Is Radon a Risk to Your Kids in School?
The Truth About Health Risks Going Unchecked
By Ed Buckley
Bethlehem PA – August 4, 2006. You may have heard recent news stories about the link between radon and lung cancer. Many of these studies focus on radon in the home – where we spend much of our time. However, our children can spend almost a third of their time in school… and if you’re a teacher, perhaps even more. As a society we go to great lengths to help ensure school safety. One area that often gets overlooked is a significant and unmistakable health risk in our schools. What is the danger? Radon
Radon is one of the most researched of all carcinogens. Radon is a naturally occurring radioactive gas. This odorless, tasteless, and colorless gas is virtually everywhere in varying concentrations which are much higher indoors. The US EPA estimates that more than seventy thousand (70,000) schoolrooms in use today have high radon levels. EPA also tells us that there is no safe level of radon, and that it causes cancer.
Radon is the #1 cause of lung cancer in non-smokers
According to the EPA,
“In two 1999 reports, the National Academy of Sciences (NAS) concluded after an exhaustive review that radon in indoor air is the second leading cause of lung cancer in the U.S. after cigarette smoking. The NAS estimated that 15,000-22,000 Americans die every year from radon-related lung cancer.
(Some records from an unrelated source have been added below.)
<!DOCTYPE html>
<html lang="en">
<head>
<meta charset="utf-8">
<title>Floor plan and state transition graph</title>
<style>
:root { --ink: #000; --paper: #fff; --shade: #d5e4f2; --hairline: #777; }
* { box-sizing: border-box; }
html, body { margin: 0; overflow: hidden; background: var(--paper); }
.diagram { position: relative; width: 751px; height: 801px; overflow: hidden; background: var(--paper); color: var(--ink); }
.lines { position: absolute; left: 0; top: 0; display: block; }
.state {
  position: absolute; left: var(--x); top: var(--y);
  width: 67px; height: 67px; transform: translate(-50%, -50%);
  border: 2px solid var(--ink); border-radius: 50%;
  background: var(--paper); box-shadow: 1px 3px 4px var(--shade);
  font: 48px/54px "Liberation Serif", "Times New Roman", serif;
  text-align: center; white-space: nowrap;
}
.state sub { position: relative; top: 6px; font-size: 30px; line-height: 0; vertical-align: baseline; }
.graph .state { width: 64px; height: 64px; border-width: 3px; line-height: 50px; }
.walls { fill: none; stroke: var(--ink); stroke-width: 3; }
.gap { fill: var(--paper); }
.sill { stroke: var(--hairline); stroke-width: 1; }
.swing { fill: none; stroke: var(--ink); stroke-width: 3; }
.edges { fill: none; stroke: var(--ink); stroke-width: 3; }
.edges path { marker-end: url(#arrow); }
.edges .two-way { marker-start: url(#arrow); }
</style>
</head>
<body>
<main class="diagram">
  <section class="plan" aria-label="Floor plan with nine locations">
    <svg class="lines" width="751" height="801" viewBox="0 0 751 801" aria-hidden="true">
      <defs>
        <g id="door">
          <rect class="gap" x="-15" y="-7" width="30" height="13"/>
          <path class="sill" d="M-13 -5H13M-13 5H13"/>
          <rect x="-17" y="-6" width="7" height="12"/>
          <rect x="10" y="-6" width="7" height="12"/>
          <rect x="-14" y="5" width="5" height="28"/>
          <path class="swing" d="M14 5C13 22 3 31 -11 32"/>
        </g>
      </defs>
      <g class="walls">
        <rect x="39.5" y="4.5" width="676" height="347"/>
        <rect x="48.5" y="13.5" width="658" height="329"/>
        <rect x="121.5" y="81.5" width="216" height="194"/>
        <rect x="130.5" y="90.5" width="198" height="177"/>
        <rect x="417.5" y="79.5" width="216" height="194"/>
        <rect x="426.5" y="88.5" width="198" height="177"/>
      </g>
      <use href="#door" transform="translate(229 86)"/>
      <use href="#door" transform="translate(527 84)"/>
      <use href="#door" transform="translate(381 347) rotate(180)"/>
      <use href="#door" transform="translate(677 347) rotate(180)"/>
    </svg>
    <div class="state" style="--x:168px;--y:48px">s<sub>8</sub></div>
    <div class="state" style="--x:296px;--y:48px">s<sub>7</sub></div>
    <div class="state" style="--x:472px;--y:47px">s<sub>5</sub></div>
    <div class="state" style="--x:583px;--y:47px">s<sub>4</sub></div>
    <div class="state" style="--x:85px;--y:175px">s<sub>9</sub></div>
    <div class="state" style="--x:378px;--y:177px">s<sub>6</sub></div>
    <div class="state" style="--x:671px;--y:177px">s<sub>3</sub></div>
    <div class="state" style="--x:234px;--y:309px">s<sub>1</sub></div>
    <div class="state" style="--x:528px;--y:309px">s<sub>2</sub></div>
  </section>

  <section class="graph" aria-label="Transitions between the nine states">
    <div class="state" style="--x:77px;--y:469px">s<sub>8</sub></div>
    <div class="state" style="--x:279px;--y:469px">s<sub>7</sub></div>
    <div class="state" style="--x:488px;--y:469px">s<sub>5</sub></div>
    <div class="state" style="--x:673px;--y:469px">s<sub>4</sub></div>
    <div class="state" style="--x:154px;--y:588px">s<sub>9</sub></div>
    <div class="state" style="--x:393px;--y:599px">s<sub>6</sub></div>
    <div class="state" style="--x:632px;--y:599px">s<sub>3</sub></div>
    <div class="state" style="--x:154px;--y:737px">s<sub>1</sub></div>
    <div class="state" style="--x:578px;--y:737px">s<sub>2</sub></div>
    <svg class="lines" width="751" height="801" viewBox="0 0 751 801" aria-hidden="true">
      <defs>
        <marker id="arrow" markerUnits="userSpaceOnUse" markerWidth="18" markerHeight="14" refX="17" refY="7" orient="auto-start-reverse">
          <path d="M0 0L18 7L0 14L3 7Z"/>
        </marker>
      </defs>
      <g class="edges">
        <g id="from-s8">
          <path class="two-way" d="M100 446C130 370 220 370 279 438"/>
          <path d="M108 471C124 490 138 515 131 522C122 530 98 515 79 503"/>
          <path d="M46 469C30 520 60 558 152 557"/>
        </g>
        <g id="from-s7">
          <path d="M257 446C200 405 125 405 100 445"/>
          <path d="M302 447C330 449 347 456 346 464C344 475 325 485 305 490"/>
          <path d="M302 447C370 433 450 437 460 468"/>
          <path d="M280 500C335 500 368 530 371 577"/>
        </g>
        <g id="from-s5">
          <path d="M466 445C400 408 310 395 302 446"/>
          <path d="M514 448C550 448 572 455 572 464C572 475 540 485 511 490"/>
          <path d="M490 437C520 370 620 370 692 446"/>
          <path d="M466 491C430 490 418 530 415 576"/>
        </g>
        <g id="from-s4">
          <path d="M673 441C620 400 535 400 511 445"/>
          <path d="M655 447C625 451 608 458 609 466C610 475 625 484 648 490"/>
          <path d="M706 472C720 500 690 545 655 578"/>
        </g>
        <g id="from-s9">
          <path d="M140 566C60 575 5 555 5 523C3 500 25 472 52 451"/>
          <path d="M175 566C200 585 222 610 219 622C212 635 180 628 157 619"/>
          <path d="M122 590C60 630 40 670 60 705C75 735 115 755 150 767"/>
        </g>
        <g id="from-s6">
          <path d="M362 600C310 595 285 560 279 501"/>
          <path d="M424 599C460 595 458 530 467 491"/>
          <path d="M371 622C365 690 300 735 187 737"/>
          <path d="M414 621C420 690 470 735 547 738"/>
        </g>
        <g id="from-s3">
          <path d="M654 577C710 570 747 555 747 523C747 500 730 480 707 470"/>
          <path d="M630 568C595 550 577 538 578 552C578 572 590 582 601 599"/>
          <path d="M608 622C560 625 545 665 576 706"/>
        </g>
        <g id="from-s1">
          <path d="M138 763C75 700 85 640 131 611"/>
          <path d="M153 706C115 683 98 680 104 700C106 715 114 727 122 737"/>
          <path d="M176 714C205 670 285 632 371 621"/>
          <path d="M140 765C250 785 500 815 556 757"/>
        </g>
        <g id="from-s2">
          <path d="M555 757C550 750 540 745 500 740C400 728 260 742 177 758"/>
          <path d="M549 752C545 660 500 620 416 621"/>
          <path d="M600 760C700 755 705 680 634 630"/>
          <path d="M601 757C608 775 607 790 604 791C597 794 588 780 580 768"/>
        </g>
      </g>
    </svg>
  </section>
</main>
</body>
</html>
Cigarette smoke makes radon much more dangerous.”
These reports also show that radon is the leading cause of lung cancer in non-smokers. Couple these studies with the fact that higher indoor concentrations of this insidious gas increases your chance of developing lung cancer should be concerning to everyone. It is important that students, teachers, and parents be aware that a radon problem could potentially exist in their school. An EPA nationwide radon level survey in schools estimates that nearly 1 in 5 has a high level. The key to determine if your school has a radon problem is to test for it.
What to do
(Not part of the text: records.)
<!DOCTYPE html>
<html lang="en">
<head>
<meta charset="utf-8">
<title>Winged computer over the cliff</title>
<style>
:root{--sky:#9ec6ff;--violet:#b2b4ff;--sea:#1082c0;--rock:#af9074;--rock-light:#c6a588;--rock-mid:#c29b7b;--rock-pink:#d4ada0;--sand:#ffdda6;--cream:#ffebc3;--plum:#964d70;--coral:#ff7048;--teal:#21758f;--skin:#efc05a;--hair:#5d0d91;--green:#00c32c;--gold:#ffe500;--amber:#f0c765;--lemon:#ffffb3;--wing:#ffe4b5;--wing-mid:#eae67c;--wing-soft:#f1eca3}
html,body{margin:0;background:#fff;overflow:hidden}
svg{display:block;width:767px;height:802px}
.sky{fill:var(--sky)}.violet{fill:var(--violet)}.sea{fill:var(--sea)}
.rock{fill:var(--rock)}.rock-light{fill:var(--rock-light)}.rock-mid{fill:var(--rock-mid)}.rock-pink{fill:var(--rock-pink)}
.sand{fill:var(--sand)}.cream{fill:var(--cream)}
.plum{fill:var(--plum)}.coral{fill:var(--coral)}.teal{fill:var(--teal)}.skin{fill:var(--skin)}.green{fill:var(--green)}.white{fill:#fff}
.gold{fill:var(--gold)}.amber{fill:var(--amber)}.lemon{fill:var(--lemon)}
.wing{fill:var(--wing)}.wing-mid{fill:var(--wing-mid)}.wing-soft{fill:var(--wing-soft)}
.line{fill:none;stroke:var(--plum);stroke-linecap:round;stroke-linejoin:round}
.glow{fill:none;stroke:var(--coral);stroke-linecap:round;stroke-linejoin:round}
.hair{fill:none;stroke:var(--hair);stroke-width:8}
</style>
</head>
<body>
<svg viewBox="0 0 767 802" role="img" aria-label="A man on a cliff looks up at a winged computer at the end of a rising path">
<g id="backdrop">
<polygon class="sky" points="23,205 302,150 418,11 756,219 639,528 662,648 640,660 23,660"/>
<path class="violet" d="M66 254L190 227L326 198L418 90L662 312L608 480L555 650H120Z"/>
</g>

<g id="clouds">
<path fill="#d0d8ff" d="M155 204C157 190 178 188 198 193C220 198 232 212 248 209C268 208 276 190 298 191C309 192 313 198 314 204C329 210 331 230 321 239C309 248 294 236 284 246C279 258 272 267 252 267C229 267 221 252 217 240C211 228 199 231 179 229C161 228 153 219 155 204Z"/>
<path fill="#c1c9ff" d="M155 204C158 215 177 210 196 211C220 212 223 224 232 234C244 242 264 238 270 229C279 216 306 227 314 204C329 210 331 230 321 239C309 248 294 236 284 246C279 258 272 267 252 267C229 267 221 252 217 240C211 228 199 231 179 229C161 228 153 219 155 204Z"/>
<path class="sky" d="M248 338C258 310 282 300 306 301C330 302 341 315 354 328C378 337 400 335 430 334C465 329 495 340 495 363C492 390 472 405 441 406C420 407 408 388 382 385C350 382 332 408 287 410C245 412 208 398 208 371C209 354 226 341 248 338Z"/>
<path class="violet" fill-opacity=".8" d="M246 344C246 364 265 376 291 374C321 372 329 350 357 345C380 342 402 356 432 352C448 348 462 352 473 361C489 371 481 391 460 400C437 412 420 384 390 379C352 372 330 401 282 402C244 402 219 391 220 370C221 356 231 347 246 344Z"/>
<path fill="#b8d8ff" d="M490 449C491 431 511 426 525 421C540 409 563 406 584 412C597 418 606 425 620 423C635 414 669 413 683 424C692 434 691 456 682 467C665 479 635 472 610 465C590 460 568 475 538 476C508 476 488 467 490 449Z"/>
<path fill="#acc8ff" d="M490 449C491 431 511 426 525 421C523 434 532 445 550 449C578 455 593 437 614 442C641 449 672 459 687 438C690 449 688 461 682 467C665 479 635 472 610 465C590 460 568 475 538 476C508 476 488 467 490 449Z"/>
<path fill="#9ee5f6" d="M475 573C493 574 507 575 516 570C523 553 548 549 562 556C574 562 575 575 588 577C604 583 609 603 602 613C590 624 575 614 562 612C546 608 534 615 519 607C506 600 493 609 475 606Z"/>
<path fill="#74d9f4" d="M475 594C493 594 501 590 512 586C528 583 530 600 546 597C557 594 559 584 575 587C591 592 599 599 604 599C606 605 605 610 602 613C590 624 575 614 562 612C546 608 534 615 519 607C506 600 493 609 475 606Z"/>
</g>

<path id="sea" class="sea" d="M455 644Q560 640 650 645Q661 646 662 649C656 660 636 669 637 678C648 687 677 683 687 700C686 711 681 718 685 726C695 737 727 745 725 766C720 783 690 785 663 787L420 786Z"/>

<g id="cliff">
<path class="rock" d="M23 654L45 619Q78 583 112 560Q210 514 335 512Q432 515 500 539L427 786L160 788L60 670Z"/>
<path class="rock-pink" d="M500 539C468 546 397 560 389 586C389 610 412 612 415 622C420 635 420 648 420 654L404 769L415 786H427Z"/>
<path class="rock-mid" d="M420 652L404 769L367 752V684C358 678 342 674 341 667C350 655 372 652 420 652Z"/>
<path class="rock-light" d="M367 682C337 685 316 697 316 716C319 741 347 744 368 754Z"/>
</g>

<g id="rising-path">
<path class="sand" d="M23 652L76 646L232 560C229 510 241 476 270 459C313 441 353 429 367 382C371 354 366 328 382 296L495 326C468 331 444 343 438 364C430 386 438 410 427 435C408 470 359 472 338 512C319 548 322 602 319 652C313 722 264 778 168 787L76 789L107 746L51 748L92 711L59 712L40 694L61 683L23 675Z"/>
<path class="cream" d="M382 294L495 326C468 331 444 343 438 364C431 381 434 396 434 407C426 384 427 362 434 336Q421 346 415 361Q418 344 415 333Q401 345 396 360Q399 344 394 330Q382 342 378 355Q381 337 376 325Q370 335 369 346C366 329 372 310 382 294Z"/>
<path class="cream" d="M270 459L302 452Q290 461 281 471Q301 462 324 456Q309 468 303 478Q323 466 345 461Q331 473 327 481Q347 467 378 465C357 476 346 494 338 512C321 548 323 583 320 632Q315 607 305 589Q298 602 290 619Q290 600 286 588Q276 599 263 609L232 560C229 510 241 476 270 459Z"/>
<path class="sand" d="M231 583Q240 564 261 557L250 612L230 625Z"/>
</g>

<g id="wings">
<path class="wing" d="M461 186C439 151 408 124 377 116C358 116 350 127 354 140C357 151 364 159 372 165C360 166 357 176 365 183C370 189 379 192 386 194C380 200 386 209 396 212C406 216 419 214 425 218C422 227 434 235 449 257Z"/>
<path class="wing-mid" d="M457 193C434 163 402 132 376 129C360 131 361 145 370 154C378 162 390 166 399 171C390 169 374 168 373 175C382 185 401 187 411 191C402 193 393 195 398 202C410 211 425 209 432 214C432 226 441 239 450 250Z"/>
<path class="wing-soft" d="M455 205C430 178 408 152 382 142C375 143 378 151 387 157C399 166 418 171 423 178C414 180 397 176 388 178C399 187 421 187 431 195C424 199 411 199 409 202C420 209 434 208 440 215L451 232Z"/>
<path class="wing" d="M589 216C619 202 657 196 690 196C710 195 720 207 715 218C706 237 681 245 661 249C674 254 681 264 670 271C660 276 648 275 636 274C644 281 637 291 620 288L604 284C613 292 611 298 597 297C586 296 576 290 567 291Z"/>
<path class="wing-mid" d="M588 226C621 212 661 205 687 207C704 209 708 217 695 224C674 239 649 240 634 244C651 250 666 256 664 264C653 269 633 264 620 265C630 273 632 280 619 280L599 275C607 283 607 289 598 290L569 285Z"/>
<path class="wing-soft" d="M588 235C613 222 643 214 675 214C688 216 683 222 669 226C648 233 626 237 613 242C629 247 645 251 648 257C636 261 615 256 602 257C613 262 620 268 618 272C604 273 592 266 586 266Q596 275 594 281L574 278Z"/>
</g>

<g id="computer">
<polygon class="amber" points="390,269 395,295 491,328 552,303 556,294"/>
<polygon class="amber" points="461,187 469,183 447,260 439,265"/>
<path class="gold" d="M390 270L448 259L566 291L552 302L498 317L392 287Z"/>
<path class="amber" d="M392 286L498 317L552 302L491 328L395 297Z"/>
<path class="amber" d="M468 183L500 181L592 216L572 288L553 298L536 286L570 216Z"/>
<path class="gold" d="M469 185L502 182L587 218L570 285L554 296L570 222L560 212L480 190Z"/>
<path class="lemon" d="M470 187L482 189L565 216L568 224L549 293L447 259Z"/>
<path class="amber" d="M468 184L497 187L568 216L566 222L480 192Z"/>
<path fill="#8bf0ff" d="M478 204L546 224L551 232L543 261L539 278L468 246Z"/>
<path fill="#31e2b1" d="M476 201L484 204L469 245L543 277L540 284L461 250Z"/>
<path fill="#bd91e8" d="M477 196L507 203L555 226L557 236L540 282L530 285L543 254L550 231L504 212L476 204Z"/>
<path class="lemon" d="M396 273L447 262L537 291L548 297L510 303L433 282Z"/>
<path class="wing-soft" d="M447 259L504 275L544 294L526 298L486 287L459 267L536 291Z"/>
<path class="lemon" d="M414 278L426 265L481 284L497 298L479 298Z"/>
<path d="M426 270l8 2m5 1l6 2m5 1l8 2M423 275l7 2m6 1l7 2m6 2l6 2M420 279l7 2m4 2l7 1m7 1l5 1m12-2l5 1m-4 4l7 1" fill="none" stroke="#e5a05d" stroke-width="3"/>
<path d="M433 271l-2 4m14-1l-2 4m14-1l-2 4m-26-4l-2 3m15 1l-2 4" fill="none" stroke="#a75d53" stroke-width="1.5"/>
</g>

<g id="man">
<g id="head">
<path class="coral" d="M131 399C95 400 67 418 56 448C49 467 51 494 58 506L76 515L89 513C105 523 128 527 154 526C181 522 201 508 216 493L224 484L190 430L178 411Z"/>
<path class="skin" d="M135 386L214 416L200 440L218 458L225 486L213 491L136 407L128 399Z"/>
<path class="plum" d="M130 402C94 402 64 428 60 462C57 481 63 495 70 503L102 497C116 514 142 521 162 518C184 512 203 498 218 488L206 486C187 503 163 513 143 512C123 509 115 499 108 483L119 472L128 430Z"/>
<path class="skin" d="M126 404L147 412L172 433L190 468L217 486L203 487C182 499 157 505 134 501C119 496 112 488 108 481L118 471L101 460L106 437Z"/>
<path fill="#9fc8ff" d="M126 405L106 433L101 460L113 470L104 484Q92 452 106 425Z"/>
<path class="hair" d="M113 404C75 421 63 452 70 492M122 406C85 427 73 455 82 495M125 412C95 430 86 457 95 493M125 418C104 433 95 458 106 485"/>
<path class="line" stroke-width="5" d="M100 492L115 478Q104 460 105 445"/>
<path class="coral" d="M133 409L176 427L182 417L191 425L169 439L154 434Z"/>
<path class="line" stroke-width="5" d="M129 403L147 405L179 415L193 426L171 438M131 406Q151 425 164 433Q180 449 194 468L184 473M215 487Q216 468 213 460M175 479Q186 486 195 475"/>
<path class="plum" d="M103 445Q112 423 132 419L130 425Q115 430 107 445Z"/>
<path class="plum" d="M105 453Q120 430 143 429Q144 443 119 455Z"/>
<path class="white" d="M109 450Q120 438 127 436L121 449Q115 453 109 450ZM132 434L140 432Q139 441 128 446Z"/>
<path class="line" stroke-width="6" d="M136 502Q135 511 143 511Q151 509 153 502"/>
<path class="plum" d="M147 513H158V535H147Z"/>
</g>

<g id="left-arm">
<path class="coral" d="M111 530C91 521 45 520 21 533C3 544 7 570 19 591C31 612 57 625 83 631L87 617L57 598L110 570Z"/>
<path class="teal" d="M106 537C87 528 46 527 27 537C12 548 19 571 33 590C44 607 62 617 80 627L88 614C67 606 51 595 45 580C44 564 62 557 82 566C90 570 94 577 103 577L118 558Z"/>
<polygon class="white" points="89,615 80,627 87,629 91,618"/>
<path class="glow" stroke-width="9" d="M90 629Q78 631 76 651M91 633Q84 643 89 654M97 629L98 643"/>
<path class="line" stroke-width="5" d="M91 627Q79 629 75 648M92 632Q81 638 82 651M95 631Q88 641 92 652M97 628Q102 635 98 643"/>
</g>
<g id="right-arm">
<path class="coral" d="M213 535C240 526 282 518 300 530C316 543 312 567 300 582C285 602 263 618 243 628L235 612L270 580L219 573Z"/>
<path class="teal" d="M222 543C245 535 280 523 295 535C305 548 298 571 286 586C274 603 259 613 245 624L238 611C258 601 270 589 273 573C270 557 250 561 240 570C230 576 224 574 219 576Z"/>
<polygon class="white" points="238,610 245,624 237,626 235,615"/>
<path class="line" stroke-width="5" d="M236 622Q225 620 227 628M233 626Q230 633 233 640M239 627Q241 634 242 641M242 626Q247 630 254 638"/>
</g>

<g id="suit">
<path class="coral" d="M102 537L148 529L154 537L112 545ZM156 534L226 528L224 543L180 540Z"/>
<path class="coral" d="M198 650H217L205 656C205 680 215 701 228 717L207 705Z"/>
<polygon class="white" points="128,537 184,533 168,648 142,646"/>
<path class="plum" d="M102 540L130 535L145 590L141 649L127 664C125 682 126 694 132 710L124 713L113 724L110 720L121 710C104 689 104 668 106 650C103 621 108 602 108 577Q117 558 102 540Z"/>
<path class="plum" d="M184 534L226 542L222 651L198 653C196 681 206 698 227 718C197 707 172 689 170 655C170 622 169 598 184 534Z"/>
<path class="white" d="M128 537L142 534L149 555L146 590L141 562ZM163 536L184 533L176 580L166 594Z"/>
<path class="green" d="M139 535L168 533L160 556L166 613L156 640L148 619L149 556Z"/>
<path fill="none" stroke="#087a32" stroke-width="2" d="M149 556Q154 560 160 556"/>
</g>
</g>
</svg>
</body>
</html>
Having your school tested is something you need to discuss with school officials. Insist that the school be properly radon tested according to EPA or your state’s guidelines.
To find out more about radon testing in schools, including more about health risks, how schools are tested, testing strategies, what happens if your school fails the test, see radon testing your schools.
How to protect yourself at home
Of course radon can be a significant health risk at home as well as in school. To protect you and your family at home, you clearly need to know what your risk level is.
The first step is to test your home. Radon test kits are available from various sources, but there are many confusing choices: short term vs. long term radon tests, the question of how many test kits you need, and finally where to place them. One internet site that focuses on radon testing, features a “radon wizard” to help guide people through the process. . The wizard has two animated characters, Rae the Radon Receptionist, and Dr. Don the Radon Professor, that lead you step-by-step through seven (7) questions. Based on your answers, the radon wizard then matches your home’s configuration to over 800 possible choices. The wizard then suggests the type, quantity, and test location(s) for your specific situation. Whatever approach you use, get your kits and follow the directions on the package.
It is likely that some areas of your home have higher concentrations than others. Also, radon levels vary at different times of the year. If your test result is above the EPA action level of 4 picocuries per liter the EPA recommends having your home fixed.
Fixing your home involves reducing the amount of radon in your home. The best way to fix your home depends on its construction and how the radon is entering it. The good news is that radon reduction, or mitigation systems, are generally straightforward to implement.
In conclusion, whether you or your family are at school or at home, the risks of radon exposure are very real. The key to understanding the severity of this threat is knowing your radon level. And, the only way to know your level, is to test. Don’t wait – test today.